Records provided

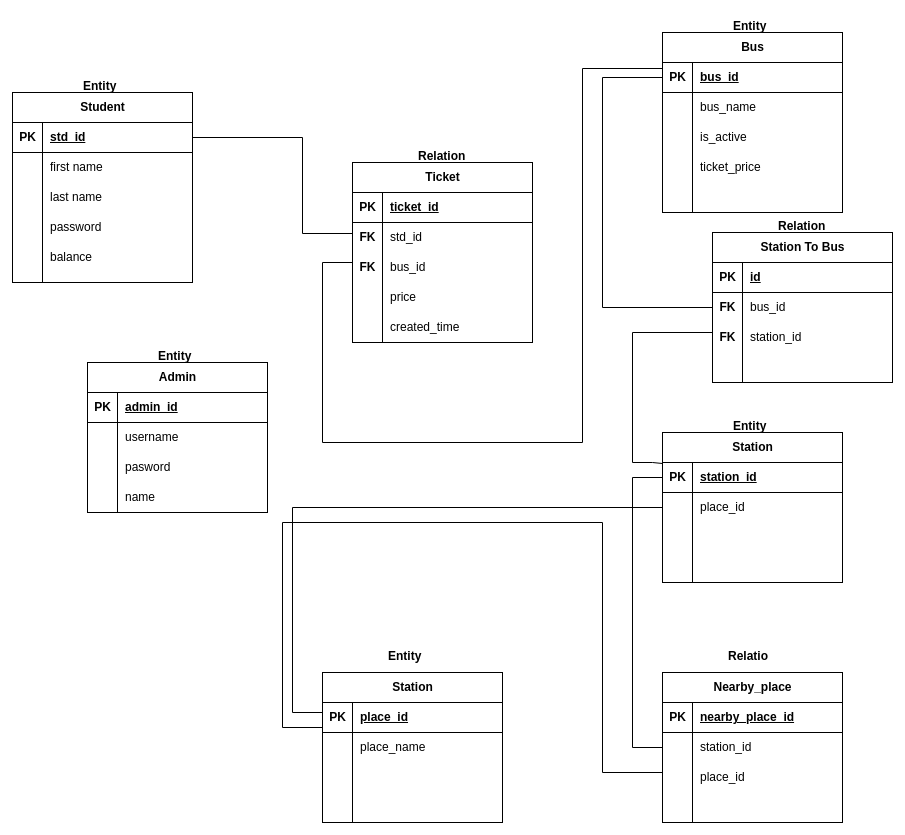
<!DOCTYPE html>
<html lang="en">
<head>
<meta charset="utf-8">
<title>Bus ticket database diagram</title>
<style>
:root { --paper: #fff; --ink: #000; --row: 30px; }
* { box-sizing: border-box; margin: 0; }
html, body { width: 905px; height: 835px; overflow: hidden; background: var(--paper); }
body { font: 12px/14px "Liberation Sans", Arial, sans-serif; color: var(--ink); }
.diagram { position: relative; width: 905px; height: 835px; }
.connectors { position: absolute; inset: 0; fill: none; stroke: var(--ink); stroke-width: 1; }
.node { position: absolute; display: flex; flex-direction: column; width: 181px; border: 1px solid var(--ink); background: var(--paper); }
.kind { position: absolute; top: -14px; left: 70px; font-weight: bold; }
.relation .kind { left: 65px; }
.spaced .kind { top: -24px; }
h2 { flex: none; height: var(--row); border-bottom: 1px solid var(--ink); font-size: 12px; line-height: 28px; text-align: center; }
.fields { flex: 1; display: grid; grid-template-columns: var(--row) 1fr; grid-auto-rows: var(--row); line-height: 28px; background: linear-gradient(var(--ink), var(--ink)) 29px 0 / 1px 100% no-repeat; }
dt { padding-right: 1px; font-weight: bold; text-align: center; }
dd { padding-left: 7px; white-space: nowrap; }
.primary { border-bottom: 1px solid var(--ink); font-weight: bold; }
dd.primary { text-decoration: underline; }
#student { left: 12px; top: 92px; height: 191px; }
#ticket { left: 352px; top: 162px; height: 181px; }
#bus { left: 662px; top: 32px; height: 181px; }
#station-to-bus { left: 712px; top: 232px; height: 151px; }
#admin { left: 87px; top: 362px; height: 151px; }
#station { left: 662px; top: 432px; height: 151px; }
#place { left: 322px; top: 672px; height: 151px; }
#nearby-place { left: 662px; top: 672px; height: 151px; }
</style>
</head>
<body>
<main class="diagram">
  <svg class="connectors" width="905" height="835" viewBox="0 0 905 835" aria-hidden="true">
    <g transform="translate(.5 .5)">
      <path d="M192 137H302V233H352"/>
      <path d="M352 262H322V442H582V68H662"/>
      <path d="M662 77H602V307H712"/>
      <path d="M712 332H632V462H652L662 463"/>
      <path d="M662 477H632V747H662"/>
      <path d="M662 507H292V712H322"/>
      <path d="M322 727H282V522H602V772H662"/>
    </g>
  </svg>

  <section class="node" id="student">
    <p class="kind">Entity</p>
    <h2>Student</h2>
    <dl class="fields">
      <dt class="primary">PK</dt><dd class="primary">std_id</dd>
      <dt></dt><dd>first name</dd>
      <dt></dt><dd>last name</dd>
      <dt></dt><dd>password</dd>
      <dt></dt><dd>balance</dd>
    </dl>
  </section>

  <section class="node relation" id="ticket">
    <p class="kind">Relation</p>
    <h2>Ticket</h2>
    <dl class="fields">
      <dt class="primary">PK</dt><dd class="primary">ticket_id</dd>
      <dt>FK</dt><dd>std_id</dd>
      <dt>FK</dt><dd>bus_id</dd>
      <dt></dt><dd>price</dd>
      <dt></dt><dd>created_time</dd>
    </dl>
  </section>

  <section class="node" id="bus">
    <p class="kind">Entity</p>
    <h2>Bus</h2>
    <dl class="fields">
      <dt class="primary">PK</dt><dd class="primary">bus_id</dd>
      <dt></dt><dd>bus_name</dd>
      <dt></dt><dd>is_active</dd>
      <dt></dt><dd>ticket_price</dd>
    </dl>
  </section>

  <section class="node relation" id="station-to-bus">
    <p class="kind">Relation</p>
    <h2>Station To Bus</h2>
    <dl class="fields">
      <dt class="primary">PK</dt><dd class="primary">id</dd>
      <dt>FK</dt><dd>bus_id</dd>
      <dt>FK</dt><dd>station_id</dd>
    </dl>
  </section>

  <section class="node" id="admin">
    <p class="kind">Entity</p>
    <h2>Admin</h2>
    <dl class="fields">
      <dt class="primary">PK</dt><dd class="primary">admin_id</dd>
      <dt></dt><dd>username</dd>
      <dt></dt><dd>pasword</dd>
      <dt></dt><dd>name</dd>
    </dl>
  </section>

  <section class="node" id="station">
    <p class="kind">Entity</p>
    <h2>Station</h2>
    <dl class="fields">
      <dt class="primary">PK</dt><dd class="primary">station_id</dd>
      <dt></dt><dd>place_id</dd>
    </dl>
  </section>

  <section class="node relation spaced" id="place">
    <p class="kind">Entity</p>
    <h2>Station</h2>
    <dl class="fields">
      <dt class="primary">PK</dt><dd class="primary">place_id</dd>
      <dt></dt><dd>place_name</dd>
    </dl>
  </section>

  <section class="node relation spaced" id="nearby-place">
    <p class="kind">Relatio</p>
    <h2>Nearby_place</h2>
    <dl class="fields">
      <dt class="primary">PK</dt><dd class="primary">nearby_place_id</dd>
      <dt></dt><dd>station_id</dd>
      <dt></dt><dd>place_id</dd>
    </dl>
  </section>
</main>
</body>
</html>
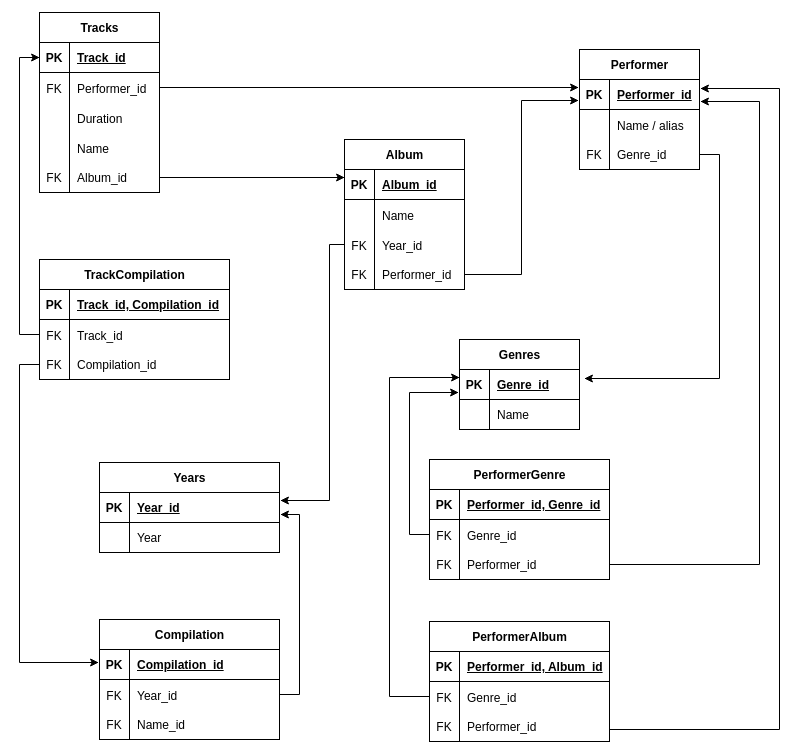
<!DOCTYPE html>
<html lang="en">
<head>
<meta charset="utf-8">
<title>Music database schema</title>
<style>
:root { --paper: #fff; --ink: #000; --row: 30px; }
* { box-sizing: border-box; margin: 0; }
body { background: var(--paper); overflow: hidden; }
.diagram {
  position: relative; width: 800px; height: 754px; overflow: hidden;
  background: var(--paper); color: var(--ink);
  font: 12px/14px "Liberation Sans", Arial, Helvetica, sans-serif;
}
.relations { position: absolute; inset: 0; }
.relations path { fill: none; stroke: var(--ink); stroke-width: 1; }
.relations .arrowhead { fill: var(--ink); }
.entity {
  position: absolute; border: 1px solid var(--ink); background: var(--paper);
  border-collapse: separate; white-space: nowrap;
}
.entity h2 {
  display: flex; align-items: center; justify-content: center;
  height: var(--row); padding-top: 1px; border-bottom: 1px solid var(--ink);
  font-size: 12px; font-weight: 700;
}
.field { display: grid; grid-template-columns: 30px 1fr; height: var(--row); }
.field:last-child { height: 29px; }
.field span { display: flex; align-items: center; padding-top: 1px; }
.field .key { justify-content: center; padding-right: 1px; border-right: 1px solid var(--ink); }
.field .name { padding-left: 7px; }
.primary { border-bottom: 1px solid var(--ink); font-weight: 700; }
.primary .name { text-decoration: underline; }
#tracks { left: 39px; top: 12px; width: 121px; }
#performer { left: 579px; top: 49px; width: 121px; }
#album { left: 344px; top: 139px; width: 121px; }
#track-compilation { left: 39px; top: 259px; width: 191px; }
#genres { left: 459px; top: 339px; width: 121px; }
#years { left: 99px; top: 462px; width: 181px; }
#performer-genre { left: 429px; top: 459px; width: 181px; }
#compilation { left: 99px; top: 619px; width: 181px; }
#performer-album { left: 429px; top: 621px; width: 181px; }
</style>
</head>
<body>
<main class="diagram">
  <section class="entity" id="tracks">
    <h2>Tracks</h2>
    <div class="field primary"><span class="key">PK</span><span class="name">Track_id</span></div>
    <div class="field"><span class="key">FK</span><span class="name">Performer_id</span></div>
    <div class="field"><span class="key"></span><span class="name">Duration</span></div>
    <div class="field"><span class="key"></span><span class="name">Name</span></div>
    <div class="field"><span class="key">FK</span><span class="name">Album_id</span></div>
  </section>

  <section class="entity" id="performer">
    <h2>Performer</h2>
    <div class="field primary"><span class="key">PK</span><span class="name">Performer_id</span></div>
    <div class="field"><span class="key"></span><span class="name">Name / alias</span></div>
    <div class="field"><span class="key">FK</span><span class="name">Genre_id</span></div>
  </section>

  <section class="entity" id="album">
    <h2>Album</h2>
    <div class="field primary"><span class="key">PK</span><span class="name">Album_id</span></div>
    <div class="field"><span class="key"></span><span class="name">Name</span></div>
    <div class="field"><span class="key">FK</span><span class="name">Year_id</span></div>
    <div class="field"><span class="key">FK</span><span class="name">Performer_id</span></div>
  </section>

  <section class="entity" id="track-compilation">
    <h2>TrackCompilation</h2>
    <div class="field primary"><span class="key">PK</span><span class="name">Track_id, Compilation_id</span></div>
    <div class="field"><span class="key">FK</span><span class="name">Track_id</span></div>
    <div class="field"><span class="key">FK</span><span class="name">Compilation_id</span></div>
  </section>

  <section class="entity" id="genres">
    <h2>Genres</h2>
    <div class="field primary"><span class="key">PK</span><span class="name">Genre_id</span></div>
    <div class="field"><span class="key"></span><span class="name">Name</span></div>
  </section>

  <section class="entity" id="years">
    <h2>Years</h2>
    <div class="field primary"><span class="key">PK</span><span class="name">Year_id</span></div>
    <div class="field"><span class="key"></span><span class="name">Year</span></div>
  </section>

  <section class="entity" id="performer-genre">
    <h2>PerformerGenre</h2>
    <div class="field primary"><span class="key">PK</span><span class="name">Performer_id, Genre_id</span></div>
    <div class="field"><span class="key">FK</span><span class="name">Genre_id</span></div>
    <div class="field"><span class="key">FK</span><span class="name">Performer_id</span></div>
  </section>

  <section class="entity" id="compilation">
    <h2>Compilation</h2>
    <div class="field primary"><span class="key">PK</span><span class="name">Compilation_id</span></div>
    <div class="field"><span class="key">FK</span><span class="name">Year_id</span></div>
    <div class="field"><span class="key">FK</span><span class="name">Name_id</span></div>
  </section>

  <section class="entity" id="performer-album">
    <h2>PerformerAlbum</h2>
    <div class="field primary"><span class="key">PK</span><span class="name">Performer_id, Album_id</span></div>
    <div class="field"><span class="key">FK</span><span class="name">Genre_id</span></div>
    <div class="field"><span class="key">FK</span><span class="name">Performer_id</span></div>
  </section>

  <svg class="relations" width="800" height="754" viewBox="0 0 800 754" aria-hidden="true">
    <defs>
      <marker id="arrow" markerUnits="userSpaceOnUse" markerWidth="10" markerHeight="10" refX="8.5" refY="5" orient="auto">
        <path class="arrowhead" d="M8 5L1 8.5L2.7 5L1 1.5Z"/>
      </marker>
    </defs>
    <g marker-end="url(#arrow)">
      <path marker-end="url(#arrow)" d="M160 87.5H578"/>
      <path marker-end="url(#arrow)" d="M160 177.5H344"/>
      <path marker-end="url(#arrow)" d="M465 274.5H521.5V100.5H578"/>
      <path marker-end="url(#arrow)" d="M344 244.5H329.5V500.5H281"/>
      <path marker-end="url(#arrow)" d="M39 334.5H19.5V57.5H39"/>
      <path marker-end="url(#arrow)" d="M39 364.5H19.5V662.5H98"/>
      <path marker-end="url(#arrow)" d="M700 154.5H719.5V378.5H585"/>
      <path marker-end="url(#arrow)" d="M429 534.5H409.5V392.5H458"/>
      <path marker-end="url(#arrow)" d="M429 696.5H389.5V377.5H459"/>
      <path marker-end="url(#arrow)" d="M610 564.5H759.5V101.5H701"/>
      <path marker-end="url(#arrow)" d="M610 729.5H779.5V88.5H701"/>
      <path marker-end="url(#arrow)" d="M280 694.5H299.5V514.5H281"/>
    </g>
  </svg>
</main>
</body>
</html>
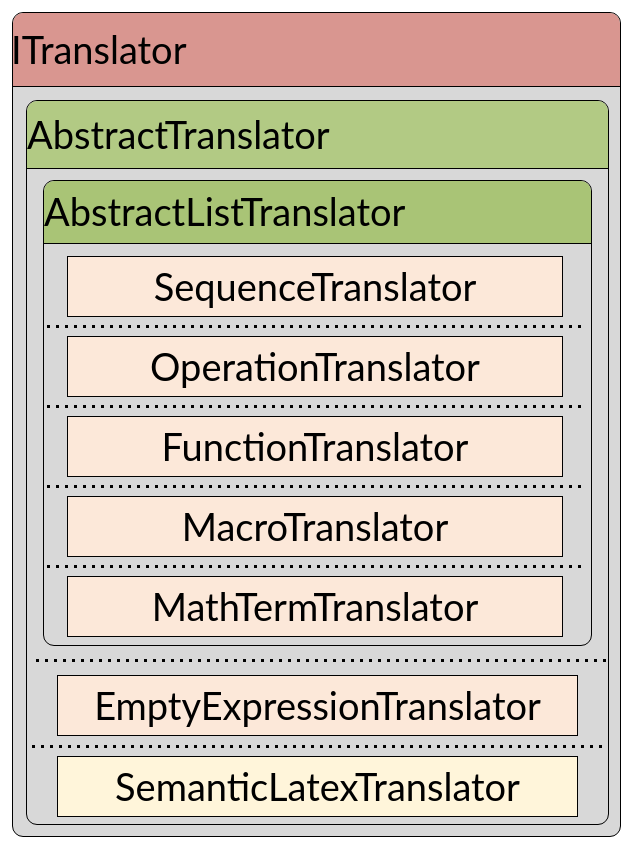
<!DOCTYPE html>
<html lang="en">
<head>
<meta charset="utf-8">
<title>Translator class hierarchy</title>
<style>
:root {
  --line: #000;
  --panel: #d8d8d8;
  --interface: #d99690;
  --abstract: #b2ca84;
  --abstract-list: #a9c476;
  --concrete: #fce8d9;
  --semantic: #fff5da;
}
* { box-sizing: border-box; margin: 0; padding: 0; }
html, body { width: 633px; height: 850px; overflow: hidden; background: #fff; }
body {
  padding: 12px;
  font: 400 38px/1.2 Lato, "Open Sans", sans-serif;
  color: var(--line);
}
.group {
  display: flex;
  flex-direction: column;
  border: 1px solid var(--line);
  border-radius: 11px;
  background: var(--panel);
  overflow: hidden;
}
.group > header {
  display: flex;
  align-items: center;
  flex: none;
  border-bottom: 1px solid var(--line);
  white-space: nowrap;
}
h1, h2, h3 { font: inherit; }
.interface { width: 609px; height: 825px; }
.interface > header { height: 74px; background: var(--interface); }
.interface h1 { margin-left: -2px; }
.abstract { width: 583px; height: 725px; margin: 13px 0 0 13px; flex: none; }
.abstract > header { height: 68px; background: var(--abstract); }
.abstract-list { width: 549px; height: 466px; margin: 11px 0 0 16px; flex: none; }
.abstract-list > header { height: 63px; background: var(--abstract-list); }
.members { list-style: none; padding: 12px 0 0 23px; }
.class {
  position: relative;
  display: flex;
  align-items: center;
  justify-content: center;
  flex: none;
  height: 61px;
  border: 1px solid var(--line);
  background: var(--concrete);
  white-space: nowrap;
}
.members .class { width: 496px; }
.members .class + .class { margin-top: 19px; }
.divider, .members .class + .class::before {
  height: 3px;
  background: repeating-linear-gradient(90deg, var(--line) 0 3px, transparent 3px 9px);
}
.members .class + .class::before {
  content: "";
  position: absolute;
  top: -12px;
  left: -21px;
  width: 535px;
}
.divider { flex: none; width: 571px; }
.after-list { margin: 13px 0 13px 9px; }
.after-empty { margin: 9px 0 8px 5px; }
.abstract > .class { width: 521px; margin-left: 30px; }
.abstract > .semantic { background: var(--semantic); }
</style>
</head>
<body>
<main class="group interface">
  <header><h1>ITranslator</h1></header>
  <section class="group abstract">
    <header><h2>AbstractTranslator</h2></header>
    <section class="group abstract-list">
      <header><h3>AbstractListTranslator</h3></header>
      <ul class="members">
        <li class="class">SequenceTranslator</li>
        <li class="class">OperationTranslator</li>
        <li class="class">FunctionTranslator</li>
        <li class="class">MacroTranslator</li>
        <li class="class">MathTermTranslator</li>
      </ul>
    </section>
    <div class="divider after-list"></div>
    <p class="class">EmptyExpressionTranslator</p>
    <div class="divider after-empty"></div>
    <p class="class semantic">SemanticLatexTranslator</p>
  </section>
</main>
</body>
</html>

About this task
Look through the listing above and copy each line where the string "node" occurs.

Response to this task
.node { position: absolute; display: flex; flex-direction: column; width: 181px; border: 1px solid var(--ink); background: var(--paper); }
  <section class="node" id="student">
  <section class="node relation" id="ticket">
  <section class="node" id="bus">
  <section class="node relation" id="station-to-bus">
  <section class="node" id="admin">
  <section class="node" id="station">
  <section class="node relation spaced" id="place">
  <section class="node relation spaced" id="nearby-place">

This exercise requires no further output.